- **Assignment**: Each record is to be given again without alteration.

(Excerpts from a dataset)

━━━━━━━━

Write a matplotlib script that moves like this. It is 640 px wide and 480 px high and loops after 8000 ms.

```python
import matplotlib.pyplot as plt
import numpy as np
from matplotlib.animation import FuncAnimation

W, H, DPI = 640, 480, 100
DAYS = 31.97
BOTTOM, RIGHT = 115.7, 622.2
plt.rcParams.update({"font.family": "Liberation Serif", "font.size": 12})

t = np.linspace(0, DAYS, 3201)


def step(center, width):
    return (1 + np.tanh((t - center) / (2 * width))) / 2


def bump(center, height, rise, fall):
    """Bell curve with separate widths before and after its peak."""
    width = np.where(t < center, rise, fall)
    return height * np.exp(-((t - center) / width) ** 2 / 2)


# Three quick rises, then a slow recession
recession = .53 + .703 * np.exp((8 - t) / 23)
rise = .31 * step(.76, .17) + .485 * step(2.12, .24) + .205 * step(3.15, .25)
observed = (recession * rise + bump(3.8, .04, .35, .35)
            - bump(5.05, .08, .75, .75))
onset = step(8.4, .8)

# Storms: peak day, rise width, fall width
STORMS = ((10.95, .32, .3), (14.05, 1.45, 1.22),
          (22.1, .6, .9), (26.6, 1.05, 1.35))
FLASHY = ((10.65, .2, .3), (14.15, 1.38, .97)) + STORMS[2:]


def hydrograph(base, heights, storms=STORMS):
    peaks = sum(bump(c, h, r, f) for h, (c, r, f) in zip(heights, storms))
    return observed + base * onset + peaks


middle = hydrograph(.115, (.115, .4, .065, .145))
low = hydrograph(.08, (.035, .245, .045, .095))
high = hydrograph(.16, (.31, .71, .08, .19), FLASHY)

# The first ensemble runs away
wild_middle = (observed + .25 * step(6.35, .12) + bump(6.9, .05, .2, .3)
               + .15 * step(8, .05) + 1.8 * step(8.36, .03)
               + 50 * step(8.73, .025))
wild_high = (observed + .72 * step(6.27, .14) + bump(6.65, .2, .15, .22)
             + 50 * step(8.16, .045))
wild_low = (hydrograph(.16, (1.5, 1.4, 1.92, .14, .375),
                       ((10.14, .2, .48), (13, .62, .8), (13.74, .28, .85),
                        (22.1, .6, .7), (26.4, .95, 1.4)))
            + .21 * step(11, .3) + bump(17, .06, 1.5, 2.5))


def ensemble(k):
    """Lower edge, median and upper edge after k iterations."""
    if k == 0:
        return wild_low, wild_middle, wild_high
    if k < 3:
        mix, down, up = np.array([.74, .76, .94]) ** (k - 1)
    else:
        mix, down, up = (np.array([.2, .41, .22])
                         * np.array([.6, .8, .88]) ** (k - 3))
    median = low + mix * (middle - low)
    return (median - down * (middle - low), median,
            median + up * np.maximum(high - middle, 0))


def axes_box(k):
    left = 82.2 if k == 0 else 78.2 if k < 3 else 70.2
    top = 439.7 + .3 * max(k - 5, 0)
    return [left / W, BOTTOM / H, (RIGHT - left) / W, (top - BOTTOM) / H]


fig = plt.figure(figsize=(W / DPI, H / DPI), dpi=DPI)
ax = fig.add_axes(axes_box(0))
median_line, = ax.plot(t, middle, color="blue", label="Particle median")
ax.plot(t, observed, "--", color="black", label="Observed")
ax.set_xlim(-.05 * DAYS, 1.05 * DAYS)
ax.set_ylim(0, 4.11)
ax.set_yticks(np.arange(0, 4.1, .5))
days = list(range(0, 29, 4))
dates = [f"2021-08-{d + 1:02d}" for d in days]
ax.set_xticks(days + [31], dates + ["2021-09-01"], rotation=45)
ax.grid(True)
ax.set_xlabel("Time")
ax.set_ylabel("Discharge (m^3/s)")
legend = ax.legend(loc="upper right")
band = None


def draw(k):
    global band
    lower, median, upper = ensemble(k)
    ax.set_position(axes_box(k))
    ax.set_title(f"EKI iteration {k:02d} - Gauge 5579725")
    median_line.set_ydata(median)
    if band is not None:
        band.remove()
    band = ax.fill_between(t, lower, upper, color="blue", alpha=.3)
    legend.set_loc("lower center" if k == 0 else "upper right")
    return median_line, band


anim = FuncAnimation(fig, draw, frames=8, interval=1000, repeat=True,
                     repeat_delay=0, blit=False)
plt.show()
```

━━━━━━━━

- **Exercise answer**:
Write a matplotlib script that moves like this. It is 640 px wide and 480 px high and loops after 8000 ms.

```python
import matplotlib.pyplot as plt
import numpy as np
from matplotlib.animation import FuncAnimation

W, H, DPI = 640, 480, 100
DAYS = 31.97
BOTTOM, RIGHT = 115.7, 622.2
plt.rcParams.update({"font.family": "Liberation Serif", "font.size": 12})

t = np.linspace(0, DAYS, 3201)


def step(center, width):
    return (1 + np.tanh((t - center) / (2 * width))) / 2


def bump(center, height, rise, fall):
    """Bell curve with separate widths before and after its peak."""
    width = np.where(t < center, rise, fall)
    return height * np.exp(-((t - center) / width) ** 2 / 2)


# Three quick rises, then a slow recession
recession = .53 + .703 * np.exp((8 - t) / 23)
rise = .31 * step(.76, .17) + .485 * step(2.12, .24) + .205 * step(3.15, .25)
observed = (recession * rise + bump(3.8, .04, .35, .35)
            - bump(5.05, .08, .75, .75))
onset = step(8.4, .8)

# Storms: peak day, rise width, fall width
STORMS = ((10.95, .32, .3), (14.05, 1.45, 1.22),
          (22.1, .6, .9), (26.6, 1.05, 1.35))
FLASHY = ((10.65, .2, .3), (14.15, 1.38, .97)) + STORMS[2:]


def hydrograph(base, heights, storms=STORMS):
    peaks = sum(bump(c, h, r, f) for h, (c, r, f) in zip(heights, storms))
    return observed + base * onset + peaks


middle = hydrograph(.115, (.115, .4, .065, .145))
low = hydrograph(.08, (.035, .245, .045, .095))
high = hydrograph(.16, (.31, .71, .08, .19), FLASHY)

# The first ensemble runs away
wild_middle = (observed + .25 * step(6.35, .12) + bump(6.9, .05, .2, .3)
               + .15 * step(8, .05) + 1.8 * step(8.36, .03)
               + 50 * step(8.73, .025))
wild_high = (observed + .72 * step(6.27, .14) + bump(6.65, .2, .15, .22)
             + 50 * step(8.16, .045))
wild_low = (hydrograph(.16, (1.5, 1.4, 1.92, .14, .375),
                       ((10.14, .2, .48), (13, .62, .8), (13.74, .28, .85),
                        (22.1, .6, .7), (26.4, .95, 1.4)))
            + .21 * step(11, .3) + bump(17, .06, 1.5, 2.5))


def ensemble(k):
    """Lower edge, median and upper edge after k iterations."""
    if k == 0:
        return wild_low, wild_middle, wild_high
    if k < 3:
        mix, down, up = np.array([.74, .76, .94]) ** (k - 1)
    else:
        mix, down, up = (np.array([.2, .41, .22])
                         * np.array([.6, .8, .88]) ** (k - 3))
    median = low + mix * (middle - low)
    return (median - down * (middle - low), median,
            median + up * np.maximum(high - middle, 0))


def axes_box(k):
    left = 82.2 if k == 0 else 78.2 if k < 3 else 70.2
    top = 439.7 + .3 * max(k - 5, 0)
    return [left / W, BOTTOM / H, (RIGHT - left) / W, (top - BOTTOM) / H]


fig = plt.figure(figsize=(W / DPI, H / DPI), dpi=DPI)
ax = fig.add_axes(axes_box(0))
median_line, = ax.plot(t, middle, color="blue", label="Particle median")
ax.plot(t, observed, "--", color="black", label="Observed")
ax.set_xlim(-.05 * DAYS, 1.05 * DAYS)
ax.set_ylim(0, 4.11)
ax.set_yticks(np.arange(0, 4.1, .5))
days = list(range(0, 29, 4))
dates = [f"2021-08-{d + 1:02d}" for d in days]
ax.set_xticks(days + [31], dates + ["2021-09-01"], rotation=45)
ax.grid(True)
ax.set_xlabel("Time")
ax.set_ylabel("Discharge (m^3/s)")
legend = ax.legend(loc="upper right")
band = None


def draw(k):
    global band
    lower, median, upper = ensemble(k)
    ax.set_position(axes_box(k))
    ax.set_title(f"EKI iteration {k:02d} - Gauge 5579725")
    median_line.set_ydata(median)
    if band is not None:
        band.remove()
    band = ax.fill_between(t, lower, upper, color="blue", alpha=.3)
    legend.set_loc("lower center" if k == 0 else "upper right")
    return median_line, band


anim = FuncAnimation(fig, draw, frames=8, interval=1000, repeat=True,
                     repeat_delay=0, blit=False)
plt.show()
```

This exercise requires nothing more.